My question is does this function have any points of inflection? Double Derivative at $x=0,3$.Thus the necessary condition is satisfied for all points such that $0 \le x \le 3$.

But, i have also read that the third derivative at x is not equal to 0 is also regarded as a sufficient condition, which is fulfilled at $x=0,3$. Thus, which sufficient condition should hold and which points should be regarded as inflection points?


An inflection point occurs at points of the domain at which the function changes concavity. The second derivative at an inflection point may be zero but it also may be undefined. If we look at the second derivative for your function

$$ F''(x) = \begin{cases} 2 & x < 0 \\ 0 & 0 \le x \le 3 \\ -2 & x>3 \end{cases} $$

then $F''(x) > 0$ when $x < 0$ and $F''(x)<0$ when $x>3$. We know that the function $F(x)$ is concave up when $F''(x) > 0$ and concave down when $F''(x) < 0$. Therefore, it is clear that $F(x)$ is concave up on $(-\infty,0)$ and concave down on $(3,\infty)$.

But, what about the interval $[0,3]$? Since $F(x)\equiv 0$ when $0\le x \le 3$, the second derivative is also zero. As $F(x)$ changes concavity at the end points we know that there must be at least one inflection point. Therefore, we must decide whether there is one inflection point or two inflection points.

Suppose that we assume that there are two inflection points. Then, we would need to show that the function changes concavity twice - there would be two intervals where it was concave up and one interval where it is concave down. Alternatively, the function could be concave down on two intervals and then concave up on one interval.

Your function is concave up on one interval and then concave down on another interval. In the interval between these two intervals, the function is neither concave up nor concave down. Hence, your function only changes concavity once.

So, $F(x)$ has one inflection point. If we plot the function on Desmos, then we see that this point of inflection occurs in the middle of the interval $[0,3]$.

enter image description here

Interestingly, the function $f(x)=x^3$ exhibits similar behavior. This function is concave up on $(0,\infty)$ and concave down on $(-\infty,0)$. It has one inflection point at $(0,0)$.

enter image description here

  • $\begingroup$ Yes, also that all straight lines a considered both concave and convex.
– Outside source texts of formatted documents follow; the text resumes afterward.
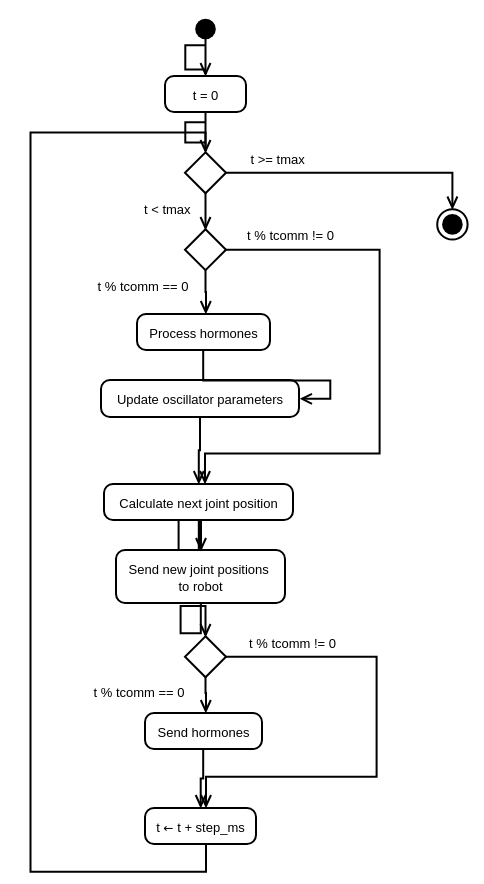
<!DOCTYPE html>
<html lang="en">
<head>
<meta charset="utf-8">
<title>Control loop activity diagram</title>
<style>
:root { --ink: #000; --paper: #fff; }
* { box-sizing: border-box; }
html, body { margin: 0; background: var(--paper); }
.diagram {
  position: relative; width: 484px; height: 884px; overflow: hidden;
  background: var(--paper); color: var(--ink);
  font: 13px/17px "Liberation Sans", Arial, sans-serif;
}
.connectors { position: absolute; left: 0; top: 0; display: block; }
.flow { fill: none; stroke: var(--ink); stroke-width: 2; }
.decision { fill: var(--paper); stroke: var(--ink); stroke-width: 2; }
.dot { fill: var(--ink); }
.action {
  position: absolute; display: flex; align-items: center; justify-content: center;
  border: 2px solid var(--ink); border-radius: 10px;
  text-align: center; white-space: nowrap; padding-top: 2px;
}
.guard { position: absolute; white-space: nowrap; }
.init { left: 164px; top: 75px; width: 83px; height: 38px; }
.process { left: 136px; top: 313px; width: 135px; height: 38px; }
.update { left: 100px; top: 379px; width: 200px; height: 39px; }
.calculate { left: 103px; top: 483px; width: 191px; height: 38px; }
.send-joints { left: 115px; top: 549px; width: 171px; height: 55px; }
.send-hormones { left: 144px; top: 712px; width: 119px; height: 38px; }
.step { left: 144px; top: 807px; width: 113px; height: 38px; }
.arrow-sign { font-family: "DejaVu Sans", sans-serif; font-size: 12px; line-height: 1; }
.finished { left: 250.5px; top: 151px; }
.running { left: 144px; top: 201px; }
.skip-receive { left: 247px; top: 227px; }
.receive { left: 97.5px; top: 278px; }
.skip-send { left: 249px; top: 635px; }
.send { left: 93.5px; top: 684px; }
</style>
</head>
<body>
<main class="diagram">
  <svg class="connectors" width="484" height="884" viewBox="0 0 484 884" aria-hidden="true">
    <defs>
      <path id="head" class="flow" d="M-5-11 0 0 5-11"/>
      <polygon id="choice" class="decision" points="0,-20.5 20.5,0 0,20.5 -20.5,0"/>
    </defs>
    <circle class="dot" cx="205.5" cy="29" r="10.3"/>
    <g class="flow">
      <path d="M205.5 39V74M205.5 45.3H185.3V69.5H205.5"/>
      <path d="M205.5 112V151M205.5 122.3H185.3V142.5H205.5"/>
      <path d="M206 844V871.7H30.5V132.4H205.5V151"/>
      <path d="M226 172.8H452.4V207"/>
      <path d="M205.5 193V228"/>
      <path d="M226 249.7H379.6V453.4H205V482"/>
      <path d="M205.5 270V292H206V312"/>
      <path d="M203.2 350V380.5H330.3V398.8H302"/>
      <path d="M312 393.8 302 398.8 312 403.8"/>
      <path d="M200 417V450.3H198.8V482"/>
      <path d="M198.8 520V550H178.6V520M201 520V549"/>
      <path d="M200.8 603V633.3H180.6V606.1H205.5V635"/>
      <path d="M226 656.8H376.6V776.7H206V806"/>
      <path d="M205.5 677V693H206V711"/>
      <path d="M203.2 749V778.5H200.7V806"/>
    </g>
    <path class="flow" stroke-width="3" d="M200 520V548"/>
    <use href="#head" x="205.5" y="74"/>
    <use href="#head" x="205.5" y="151"/>
    <use href="#head" x="452.4" y="207.5"/>
    <use href="#head" x="205.5" y="228"/>
    <use href="#head" x="205.8" y="312"/>
    <use href="#head" x="198.8" y="482"/>
    <use href="#head" x="205" y="482"/>
    <use href="#head" x="201" y="549"/>
    <use href="#head" x="205.5" y="635"/>
    <use href="#head" x="205.8" y="711"/>
    <use href="#head" x="200.7" y="806"/>
    <use href="#head" x="206" y="806"/>
    <use href="#choice" x="205.5" y="172.8"/>
    <use href="#choice" x="205.5" y="249.7"/>
    <use href="#choice" x="205.5" y="656.8"/>
    <circle class="decision" cx="452.4" cy="224.4" r="15.2"/>
    <circle class="dot" cx="452.4" cy="224.4" r="10.3"/>
  </svg>

  <div class="action init">t = 0</div>
  <div class="action process">Process hormones</div>
  <div class="action update">Update oscillator parameters</div>
  <div class="action calculate">Calculate next joint position</div>
  <div class="action send-joints"><span>Send new joint positions&nbsp;<br>to robot</span></div>
  <div class="action send-hormones">Send hormones</div>
  <div class="action step"><span>t <span class="arrow-sign">←</span> t + step_ms</span></div>

  <span class="guard finished">t &gt;= tmax</span>
  <span class="guard running">t &lt; tmax</span>
  <span class="guard skip-receive">t % tcomm != 0</span>
  <span class="guard receive">t % tcomm == 0</span>
  <span class="guard skip-send">t % tcomm != 0</span>
  <span class="guard send">t % tcomm == 0</span>
</main>
</body>
</html>
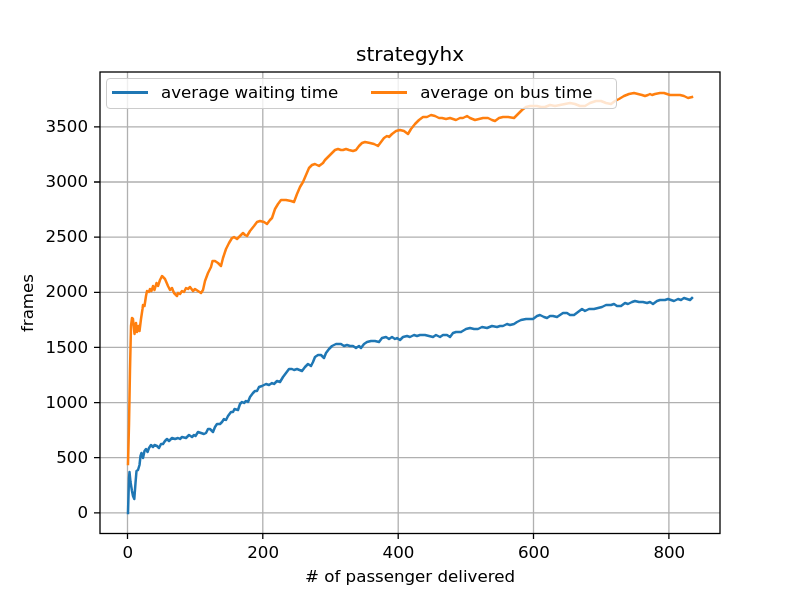
<!DOCTYPE html>
<html lang="en">
<head>
<meta charset="utf-8">
<title>strategyhx</title>
<style>
:root {
  --paper: #ffffff;
  --ink: #000000;
  --grid: #b0b0b0;
  --waiting: #1f77b4;
  --on-bus: #ff7f0e;
  --legend-edge: #cccccc;
}
* { box-sizing: border-box; margin: 0; padding: 0; }
html, body { width: 801px; height: 600px; overflow: hidden; background: var(--paper); }
.chart {
  position: relative;
  width: 801px;
  height: 600px;
  color: var(--ink);
  font: 16.67px/20px "DejaVu Sans", Verdana, sans-serif;
  white-space: nowrap;
}
.chart > * { position: absolute; }
.plot { left: 0; top: 0; }
.plot path, .plot polyline { fill: none; }
.grid { stroke: var(--grid); stroke-width: 1.3; }
.ticks, .frame { stroke: var(--ink); stroke-width: 1.3; fill: none; }
.series { stroke-width: 2.5; stroke-linejoin: round; stroke-linecap: square; }
.waiting { stroke: var(--waiting); }
.on-bus { stroke: var(--on-bus); }
h1 { left: 100px; top: 42px; width: 620px; font-size: 20px; line-height: 24px; font-weight: 400; text-align: center; }
ol, ul { list-style: none; }
.y-values {
  left: 20px; top: 117px; width: 68px; height: 406px;
  display: flex; flex-direction: column; justify-content: space-between;
  text-align: right;
}
.x-values {
  left: 60px; top: 543px; width: 677px;
  display: grid; grid-template-columns: repeat(5, 1fr);
  text-align: center;
}
.x-title { left: 100px; top: 567px; width: 620px; text-align: center; }
.y-title { left: -22px; top: 293px; width: 100px; text-align: center; transform: rotate(-90deg); }
.legend {
  left: 106px; top: 78px; width: 511px; height: 31px;
  display: flex; align-items: center; gap: 33px;
  padding: 0 6px 2px 5px;
  border: 1.5px solid var(--legend-edge);
  border-radius: 4px;
  background: rgba(255, 255, 255, .8);
}
.legend li { display: flex; align-items: center; gap: 13px; }
.key { width: 36px; height: 2.5px; }
.key-waiting { background: var(--waiting); }
.key-on-bus { background: var(--on-bus); }
</style>
</head>
<body>
<main class="chart">
  <svg class="plot" width="801" height="600" viewBox="0 0 801 600" role="img" aria-label="Line chart of average waiting time and average on bus time by passengers delivered">
    <path class="grid" d="M127.5 72V533M262.8 72V533M398.2 72V533M533.5 72V533M668.9 72V533M100 512.8H720M100 457.7H720M100 402.6H720M100 347.4H720M100 292.3H720M100 237.2H720M100 182H720M100 126.9H720"/>
    <path class="ticks" d="M127.5 533v6M262.8 533v6M398.2 533v6M533.5 533v6M668.9 533v6M94 512.8h6M94 457.7h6M94 402.6h6M94 347.4h6M94 292.3h6M94 237.2h6M94 182h6M94 126.9h6"/>
    <polyline class="series waiting" points="128,513 129,478 129.5,472 130.5,482 132,491 133,496 134.3,499 135.5,483 136.5,471 138,470 139.5,465 140.5,456 141.5,453 143,458 144.5,451 146,449 147.5,452 149,448 151,445 153,447 154.5,445 157,446 159,448 161,444 163,444 165,441 167,439 169,441 172,438 175,439 178,438 180,439 182,437 186,438 189,435 192,437 194,435 195.5,436 198,432 201,433 204,434 206,433 208,429 210,429 213,432 215,427 217,424 220,424 222,422 224,419 226,420 228,416 231,412 233,412 234.5,409 238,410 240,404 242,402 244,403 246,401 248,402 250,397 253,393 255,391 257,391 259,387 262,386 266,384 269,385 272,383 274,384 277,381 280,382 283,377 286,373 289,369 292,369 294,370 297,369 302,371 305,367 308,364 311,366 313,362 315,357 318,355 321,355 324,358 326,353 329,349 332,346 336,344 341,344 344,346 347,345 350,346 353,346 356,348 359,346 361,348 364,344 367,342 371,341 375,341 379,342 382,338 386,337 389,339 392,337 395,339 397,338 400,340 403,337 407,336 410,337 414,335 417,336 420,335 425,335 429,336 433,337 436,335 440,337 443,335 447,335 450,337 453,333 456,332 461,332 466,329 470,328 474,329 478,329 482,327 487,328 492,326 497,327 500,326 503,326 507,324 510,325 514,324 517,322 521,320 526,319 530,319 533,319 537,316 540,315 544,317 547,318 550,316 553,316 557,317 560,315 563,313 567,313 570,315 574,315 578,312 582,309 585,311 589,309 594,309 598,308 602,307 606,305 611,305 614,304 617,306 621,306 625,303 628,304 632,302 635,301 639,302 643,302 647,303 650,302 653,304 657,301 660,300 665,300 668,299 671,300 674,301 678,299 681,300 684,298 687,299 690,300 692,298"/>
    <polyline class="series on-bus" points="128,464 129,425 130,370 131,326 132,318 133,319 134.5,334 136,323 137,332 138.5,326 139.5,331 141,319 142.5,309 143,305 144.5,306 146,296 147,291 149,292 150,289 151.5,291 153,286 154.5,290 156.5,283 158,286 160,280 162,276 165,279 168,286 170,290 172,288 174,293 177,296 178,293 180,294 182,291 184,292 186,288 188,289 190,287 193,291 195,289 198,291 201,293 203,290 205,281 208,273 211,267 212.5,261 215,261 218,263 221,266 223,258 226,249 229,243 232,238 234,237 237,239 240,236 243,233 245,235 247,236 250,231 254,226 257,222 260,221 264,222 267,224 270,220 272,218 275,209 278,204 281,200 286,200 291,201 294,202 297,194 300,187 303,182 306,175 309,168 312,165 315,164 319,166 323,163 325,160 329,156 332,153 335,150 338,149 341,150 343,150 346,149 349,150 353,151 356,150 359,146 362,143 365,142 370,143 374,144 378,146 381,142 384,138 387,136 389,137 392,134 396,131 400,130 404,131 408,134 411,129 415,124 419,120 423,117 427,117 431,115 435,116 439,118 442,118 446,119 450,118 453,119 456,120 460,118 463,118 467,116 470,118 475,120 479,119 483,118 488,118 492,120 495,121 499,118 503,117 508,117 514,118 518,114 522,110 526,107 530,106 537,106 541,107 545,107 550,105 555,106 560,105 565,104 570,103 575,104 580,106 585,106 590,103 596,101 601,101 606,103 611,104 615,101 619,99 624,96 629,94 634,93 638,94 642,95 645,96 648,95 650,94 652,95 655,94 660,93 664,93 670,95 675,95 680,95 684,96 688,98 692,97"/>
    <rect class="frame" x="100" y="72" width="620" height="461.5"/>
  </svg>

  <h1>strategyhx</h1>

  <ul class="legend">
    <li><span class="key key-waiting"></span>average waiting time</li>
    <li><span class="key key-on-bus"></span>average on bus time</li>
  </ul>

  <ol class="y-values">
    <li>3500</li><li>3000</li><li>2500</li><li>2000</li><li>1500</li><li>1000</li><li>500</li><li>0</li>
  </ol>
  <p class="y-title">frames</p>

  <ol class="x-values">
    <li>0</li><li>200</li><li>400</li><li>600</li><li>800</li>
  </ol>
  <p class="x-title"># of passenger delivered</p>
</main>
</body>
</html>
So if ur talking about the change in concavity, then both 0,3 are inflection points. $\endgroup$ – DARE2ZLATAN Nov 8 at 22:55
  • $\begingroup$ So, what ur saying, does that imply that any function that is concave in some interval and convex in some interval will surely have atleast 1 inflection point? $\endgroup$ – DARE2ZLATAN Nov 9 at 13:38
  • $\begingroup$ Intuitively, yes. The inflection point must occur when the function changes concavity. When this happens, the function would go from a parabola that opens upward to a parabola that opens downward (or vice versa). I have never seen a proof of such a result. Although, I cannot think of a counterexample and therefore believe that this is a theorem. $\endgroup$ – Axion004 Nov 9 at 14:43

Your Answer

By clicking “Post Your Answer”, you agree to our terms of service, privacy policy and cookie policy

Not the answer you're looking for? Browse other questions tagged or ask your own question.